Every time a consumer makes a point-of-sale credit card purchase, pays for anything online or surfs the web, the activity generates data that companies collect, organize, analyze, store and use.

The numbers get very big, very fast when talking about transactional data. For instance, the average web user generated at least 1.7 MB of digital information every second for a global total of 2.5 quintillion bytes in 2020. By 2025, users will create 463 exabytes (10 to the 18th power) daily.

Protecting that tsunami of consumer data is creating enormous demand for cybersecurity professionals with advanced cybersecurity expertise. The U.S. Bureau of Labor Statistics (BLS) predicts a 35% growth rate in demand for information security analysts through 2031, about seven times the need for all other professions. The role of these information security analysts includes developing the user experience to protect data. The skills needed to create and audit these experiences require knowledge of how the interface is developed and how the data collection meets the printed policy.

It is with this surge in mind that graduate schools offer programs to satisfy these needs, like the online Master of Science (M.S.) in Computer Information Science with a Specialization in IT and Cybersecurity Policy program from La Salle University.

Why Is UX Critical to Protecting Data?

Nearly 60% of internet users buy something from an online retailer every week. Ecommerce Guide notes that sellers are rapidly transforming their digital interactions with customers because their past user experience significantly influences their future actions.

Safeguarding online customers’ personal information — names, addresses, phone numbers, purchase histories, credit card numbers, passwords and other sensitive data — has a make-or-break effect on keeping customers or losing them.

How Does Protecting Customer Data Create UX Trust and a Competitive Advantage?

Online shoppers know they must trade personal information to download apps, make purchases and conduct other transactions. But nearly 70% distrust how companies will use their data, according to TechRepublic, and 60% believe hackers will eventually steal it.

That concern is reasonable. Statistics on successful cyberattacks show that malicious actors have broken into data banks of industries ranging from online retailers and social media platforms to financial institutions and search engines.
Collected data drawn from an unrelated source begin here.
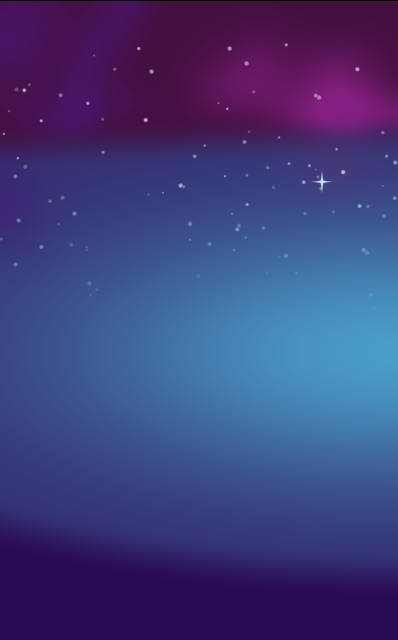
A Shadertoy shader for this background:

```glsl
// Night sky: a blue glow between dark violet ground and maroon upper air.
// Soft elliptical blobs, bent by gradient noise, form the clouds;
// a hashed loop scatters the stars and one four-pointed sparkle sits on top.

#define GLOW_CENTER vec2(1.0, 0.45)
#define GLOW_SIZE vec2(0.85, 0.21)
#define SPARKLE_POS vec2(0.809, 0.716)
#define SPARKLE_ARM 0.021
#define STAR_COUNT 92
#define STAR_RADIUS 0.0029
#define CLOUD_WARP 0.035

const vec3 INDIGO  = vec3(0.20, 0.17, 0.43);
const vec3 AZURE   = vec3(0.29, 0.61, 0.78);
const vec3 MAROON  = vec3(0.265, 0.06, 0.25);
const vec3 VIOLET  = vec3(0.29, 0.075, 0.39);
const vec3 MAGENTA = vec3(0.51, 0.12, 0.50);
const vec3 GROUND  = vec3(0.16, 0.04, 0.325);

vec2 hash2(vec2 p) {
    vec3 q = fract(p.xyx * vec3(0.1031, 0.1030, 0.0973));
    q += dot(q, q.yzx + 33.33);
    return fract((q.xx + q.yz) * q.zy);
}

float cornerSlope(vec2 cell, vec2 f, vec2 corner) {
    return dot(hash2(cell + corner + 17.0) * 2.0 - 1.0, f - corner);
}

float gradientNoise(vec2 p) {
    vec2 i = floor(p), f = fract(p);
    vec2 u = f * f * f * (f * (f * 6.0 - 15.0) + 10.0);
    float low = mix(cornerSlope(i, f, vec2(0, 0)), cornerSlope(i, f, vec2(1, 0)), u.x);
    float high = mix(cornerSlope(i, f, vec2(0, 1)), cornerSlope(i, f, vec2(1, 1)), u.x);
    return mix(low, high, u.y);
}

// Soft ellipse, 1 at its center
float blob(vec2 p, vec2 center, vec2 size) {
    vec2 q = (p - center) / size;
    return exp(-dot(q, q));
}

// Soft line from a to b
float streak(vec2 p, vec2 a, vec2 b, float width) {
    vec2 ab = b - a;
    float t = clamp(dot(p - a, ab) / dot(ab, ab), 0.0, 1.0);
    float d = length(p - a - ab * t) / width;
    return exp(-d * d);
}

vec3 skyColor(vec2 uv) {
    vec3 color = mix(INDIGO, AZURE, blob(uv, GLOW_CENTER, GLOW_SIZE));

    // Dim purple haze at the left and under the pink cloud
    color = mix(color, vec3(0.25, 0.12, 0.46), 0.65 * blob(uv, vec2(0.0, 0.68), vec2(0.11, 0.07)));
    color = mix(color, vec3(0.31, 0.21, 0.48), 0.5 * blob(uv, vec2(0.84, 0.75), vec2(0.12, 0.06)));

    // Upper air and its clouds
    vec2 warp = vec2(gradientNoise(uv * vec2(5, 8)), gradientNoise(uv * vec2(5, 8) + 40.0));
    vec2 q = uv + CLOUD_WARP * warp;
    float violet = blob(q, vec2(0.02, 0.95), vec2(0.13, 0.07))
        + 0.8 * streak(q, vec2(0.32, 1.0), vec2(0.20, 0.87), 0.055)
        + 0.7 * blob(q, vec2(0.17, 0.83), vec2(0.18, 0.035));
    float magenta = 0.55 * blob(q, vec2(0.62, 0.875), vec2(0.11, 0.06))
        + 0.75 * blob(q, vec2(0.84, 0.86), vec2(0.11, 0.055))
        + 0.7 * blob(q, vec2(0.94, 0.825), vec2(0.24, 0.035));
    vec3 air = mix(MAROON, VIOLET, min(violet, 1.0));
    air = mix(air, MAGENTA, min(magenta, 1.0));
    float airEdge = 0.765 + 0.025 * uv.x;
    color = mix(color, air, smoothstep(airEdge - 0.035, airEdge + 0.04, uv.y));

    // Curved ground shadow
    float left = 1.0 - uv.x;
    float groundEdge = 0.09 + 0.077 * left * left;
    return mix(GROUND, color, smoothstep(groundEdge - 0.03, groundEdge + 0.055, uv.y));
}

float starField(vec2 p, float aspect, float pixel) {
    float light = 0.0;
    for (int i = 0; i < STAR_COUNT; i++) {
        vec2 a = hash2(vec2(float(i) + 1.0, 7.3));
        vec2 b = hash2(vec2(float(i) + 1.0, 51.7));
        float height = 0.5 + 0.235 * (a.y + b.x);
        vec2 center = vec2(a.x * aspect, height);
        float radius = STAR_RADIUS * mix(0.4, 1.15, b.y);
        float strength = mix(0.3, 0.85, fract(b.y * 7.0 + a.x))
            * smoothstep(0.42, 0.72, height);
        float soft = max(pixel, 0.0012);
        float disc = 1.0 - smoothstep(radius - soft, radius + soft, length(p - center));
        light = max(light, strength * disc);
    }
    return light;
}

// Two crossed tapering needles with a small core
float sparkle(vec2 d, float pixel) {
    vec2 a = abs(d);
    vec2 taper = max(1.0 - a / vec2(0.9, 1.0) / SPARKLE_ARM, 0.0);
    vec2 width = 0.0022 * taper + 0.5 * pixel;
    float across = taper.x * (1.0 - smoothstep(0.0, width.x, a.y));
    float upright = taper.y * (1.0 - smoothstep(0.0, width.y, a.x));
    return min(1.4 * max(across, upright) + 0.6 * exp(-dot(d, d) / 0.000012), 1.0);
}

void mainImage(out vec4 fragColor, in vec2 fragCoord) {
    vec2 uv = fragCoord / iResolution.xy;
    float aspect = iResolution.x / iResolution.y, pixel = 1.0 / iResolution.y;
    vec2 p = vec2(uv.x * aspect, uv.y);

    vec3 color = skyColor(uv);
    vec3 starColor = mix(vec3(0.50, 0.78, 0.90), vec3(0.88, 0.80, 0.88), smoothstep(0.55, 0.8, uv.y));
    color = mix(color, starColor, starField(p, aspect, pixel));
    vec2 sparkleOffset = p - SPARKLE_POS * vec2(aspect, 1.0);
    color = mix(color, vec3(0.76, 0.88, 0.97), sparkle(sparkleOffset, pixel));

    // Thin dark line along the top
    color *= 1.0 - 0.85 * smoothstep(0.9975, 0.9990, uv.y);
    fragColor = vec4(color, 1.0);
}
```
Some include:

  • Amazon paid $877 million in fines for alleged violations of European laws governing third-party cookie consent.
  • T-Mobile settled litigation from a data breach that affected an estimated 77 million people.
  • Capital One agreed to pay $190 million in damages to settle a breach that affected 100 million people.

Essentially, the impact of cybertheft stemming from UX can result in lost revenue and brand reputation, and businesses that develop new data security measures and deploy them will gain customer trust.

“Markets are ready to be disrupted by companies who can get this right,” according to the TechRepublic article, which predicts companies that innovate fastest will become the businesses online consumers choose.

Where Are Companies Innovating to Protect Consumer Data and the UX?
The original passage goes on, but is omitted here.